The answer is: create one, but really valuable and comprehensive piece of content; one that is well developed, generates traffic and will likely be shared. Then follow with a repurposing strategy.
Repurposing strategy is all about using content for a slightly different purpose. The idea is that you invest a little more at first, but then can appreciate a long-term value and… savings. You pay a few thousands to develop an idea worth a million. Sure, it’s an effort, but you make it only once a year (or even less frequently). You don’t need to think about completely new content very often and you are able to update your company blog regularly.
The strategy assumes that content once created can be described with three words, all of which start with the “re” prefix:
• reuse – using again, especially in a different way
• recycle – processing for various needs and via different media
• reduce – minimizing costs and efforts, as you don’t need to create completely new content that often.
When creating your starting content the idea and rich informative content are key. If your company has a research background, collects theoretical knowledge, case studies, employs experts and so on, providing material for such a publication shouldn’t pose a problem.
The starting content must be dividable in some way. It can be an eBook, a course (e-mail or video), a report, a webinar, or even a presentation. This type of content also has chapters or parts at least.
In addition to dividing content into parts/fragments, you should also pay attention to:
possibly a timeless but also concrete subject, something that has a bottom line
subject area related with your business
advice or practical insight that is easy to implement
key words strategy
Then you “go down” from this starting, comprehensive content, i.e. you divide it into smaller parts, chosen topics and provide them with a different form: visual or text. You then publish these smaller parts cyclically in your company media; e.g. you can schedule them as your blog content. It can be an infographic, a text post, e-mailing, slides, a podcast etc. (a medium very often determines the form).
This way even a post on your blog can be further divided into social media microcontent: e.g. you can post fragments on Twitter and Facebook, in a newsletter, make a short video or animation (e.g. a tutorial) for Vine or Snapchat, a presentation on Slideshare or a podcast (e.g. a discussion further exploring the subject or addressing the comments under the post). The general pattern can be presented with a simple infographic:

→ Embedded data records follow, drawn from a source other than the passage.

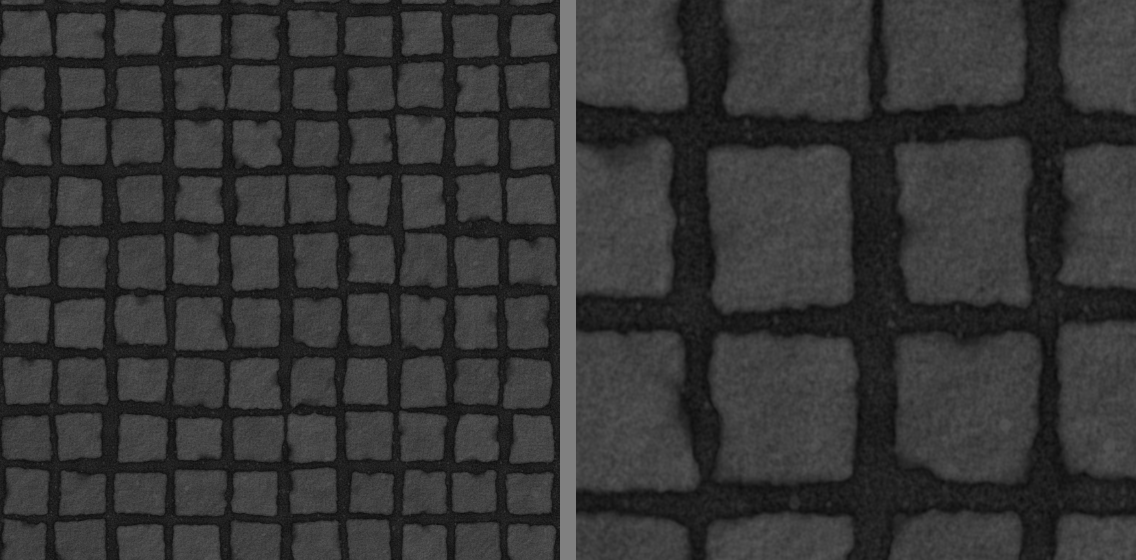
Left, the full canvas; right, a detail of the centre.
Write a three.js fragment shader that draws this texture.

```glsl
varying vec2 vUv;

const float GRID = 10.0;                      // stones across and down
const vec2 GRID_OFFSET = vec2(-0.03, 0.18);   // in stone cells
const vec2 DRIFT_AMOUNT = vec2(0.08, 0.15);   // slow change of the pitch
const vec2 DRIFT_PHASE = vec2(3.0, 5.2);
const float HALF_SIZE = 0.413;
const float SIZE_VARIATION = 0.03;
const float CORNER_RADIUS = 0.07;
const vec2 JITTER = vec2(0.055, 0.04);
const float TILT = 0.06;
const float TAPER = 0.09;
const float EDGE_ROUGHNESS = 0.03;
const float EDGE_SOFTNESS = 0.018;
const float TONE_VARIATION = 0.055;
const float GRAVEL_DENSITY = 0.13;
const vec2 LIGHT_STEP = vec2(-0.025, 0.03);
const vec3 STONE_COLOR = vec3(0.264);
const vec3 SCUFF_COLOR = vec3(0.36);
const vec3 JOINT_COLOR = vec3(0.122);
const vec3 GRAVEL_COLOR = vec3(0.22);
const float TAU = 6.28318;

vec2 hash2(vec2 p) {
  vec3 q = fract(p.xyx * vec3(0.1031, 0.1030, 0.0973));
  q += dot(q, q.yzx + 33.33);
  return fract((q.xx + q.yz) * q.zy);
}

float corner(vec2 cell, vec2 offset, float period) {
  return dot(hash2(mod(cell, period) + 7.0) * 2.0 - 1.0, offset);
}

// Gradient noise that wraps with the grid; frequency is a whole number
float noise(vec2 p, float frequency) {
  p *= frequency;
  float period = GRID * frequency;
  vec2 i = floor(p);
  vec2 f = p - i;
  vec2 u = f * f * f * (f * (f * 6.0 - 15.0) + 10.0);
  vec2 e = vec2(1.0, 0.0);
  float low = mix(corner(i, f, period), corner(i + e, f - e, period), u.x);
  float high = mix(corner(i + e.yx, f - e.yx, period), corner(i + 1.0, f - 1.0, period), u.x);
  return 1.4 * mix(low, high, u.y);
}

float surfaceHeight(vec2 p) {
  return 0.5 * noise(p, 4.0) + 0.35 * noise(p, 10.0) + 0.2 * noise(p, 21.0);
}

// Signed distance to one tilted, tapered, rounded block
float stoneDistance(vec2 p, vec2 cell) {
  vec2 id = mod(cell, GRID);
  vec2 place = hash2(id + 31.0) * 2.0 - 1.0;
  vec2 size = hash2(id + 67.0) * 2.0 - 1.0;
  vec2 taper = hash2(id + 113.0) * 2.0 - 1.0;
  float angle = TILT * (hash2(id + 151.0).x * 2.0 - 1.0);
  vec2 q = p - cell - 0.5 - place * JITTER;
  q = mat2(cos(angle), -sin(angle), sin(angle), cos(angle)) * q;
  q *= 1.0 + TAPER * taper * q.yx * 2.0;
  vec2 d = abs(q) - (HALF_SIZE + SIZE_VARIATION * size) + CORNER_RADIUS;
  return length(max(d, 0.0)) + min(max(d.x, d.y), 0.0) - CORNER_RADIUS;
}

// Sparse pebbles; x is coverage, y is brightness
vec2 gravel(vec2 p, float frequency) {
  vec2 id = mod(floor(p * frequency), GRID * frequency);
  vec2 pick = hash2(id + 211.0);
  vec2 q = fract(p * frequency) - 0.35 - 0.3 * hash2(id + 17.0);
  float radius = mix(0.12, 0.3, pick.y);
  q.x *= 1.0 + 0.5 * pick.y;
  float soft = EDGE_SOFTNESS * frequency;
  float cover = 1.0 - smoothstep(radius - soft, radius + soft, length(q));
  return vec2(cover * step(pick.x, GRAVEL_DENSITY), 0.65 + 0.6 * hash2(id + 5.0).x);
}

void main() {
  vec2 p = vUv * GRID + GRID_OFFSET;
  p -= DRIFT_AMOUNT * sin(TAU * (p - DRIFT_PHASE) / GRID);

  // Nearest stone among the neighbours
  float d = 1.0;
  vec2 stoneId = vec2(0.0);
  for (int y = -1; y <= 1; y++) {
    for (int x = -1; x <= 1; x++) {
      vec2 cell = floor(p) + vec2(float(x), float(y));
      float candidate = stoneDistance(p, cell);
      if (candidate < d) {
        d = candidate;
        stoneId = mod(cell, GRID);
      }
    }
  }

  // Wavy and chipped edges
  float wear = smoothstep(0.12, 0.5, noise(p + 3.7, 2.0));
  float ragged = noise(p, 5.0) + 0.6 * noise(p + 1.3, 13.0);
  d += EDGE_ROUGHNESS * (ragged * (1.0 + wear) + wear);

  float coarse = noise(p + 5.1, 3.0);
  float grain = noise(p, 29.0) + 0.7 * noise(p + 2.9, 47.0);

  // Stone face: tone, relief, grain, scuffs and dirty rim
  float relief = surfaceHeight(p) - surfaceHeight(p + LIGHT_STEP);
  float tone = 1.0 + TONE_VARIATION * (hash2(stoneId + 83.0).x * 2.0 - 1.0);
  vec3 stone = STONE_COLOR * tone + 0.025 * coarse + 0.085 * relief + 0.045 * grain;
  float scuff = smoothstep(0.52, 0.68, noise(p + 8.3, 6.0));
  stone = mix(stone, SCUFF_COLOR, 0.45 * scuff);
  stone *= mix(0.78, 1.0, smoothstep(0.0, 0.055, -d));
  stone *= 1.0 - 0.35 * wear * (1.0 - smoothstep(0.0, 0.2, -d));

  // Joint: soil, contact shadow and gravel
  vec3 joint = JOINT_COLOR + 0.035 * coarse + 0.05 * grain;
  joint *= mix(0.68, 1.0, smoothstep(0.0, 0.075, d));
  vec2 small = gravel(p, 13.0);
  vec2 large = gravel(p + 4.4, 7.0);
  joint = mix(joint, GRAVEL_COLOR * small.y, 0.65 * small.x);
  joint = mix(joint, GRAVEL_COLOR * large.y + 0.04 * grain, 0.45 * large.x);

  float cover = 1.0 - smoothstep(-EDGE_SOFTNESS, EDGE_SOFTNESS, d);
  gl_FragColor = vec4(clamp(mix(joint, stone, cover), 0.0, 1.0), 1.0);
}
```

Why is one comprehensive content better than creating a lot of varied content? Here’s what Barry Feldman thinks about it, content marketing strategist, copywriter, creative director and promoter of dividable content strategy:
– The key to creating effective content is to make it accurate, meaningful. Large “pieces” of valuable content very often get more “shares”, have better results in browsers and provide value for a longer time.
Could such content management make you repeat yourself? Barry Feldman explains that: – There’s no need to worry. Marketing strategies are most effective when they expose customers to a coherent, consistent message over time via numerous points of contact.
Kategorie: school of contentic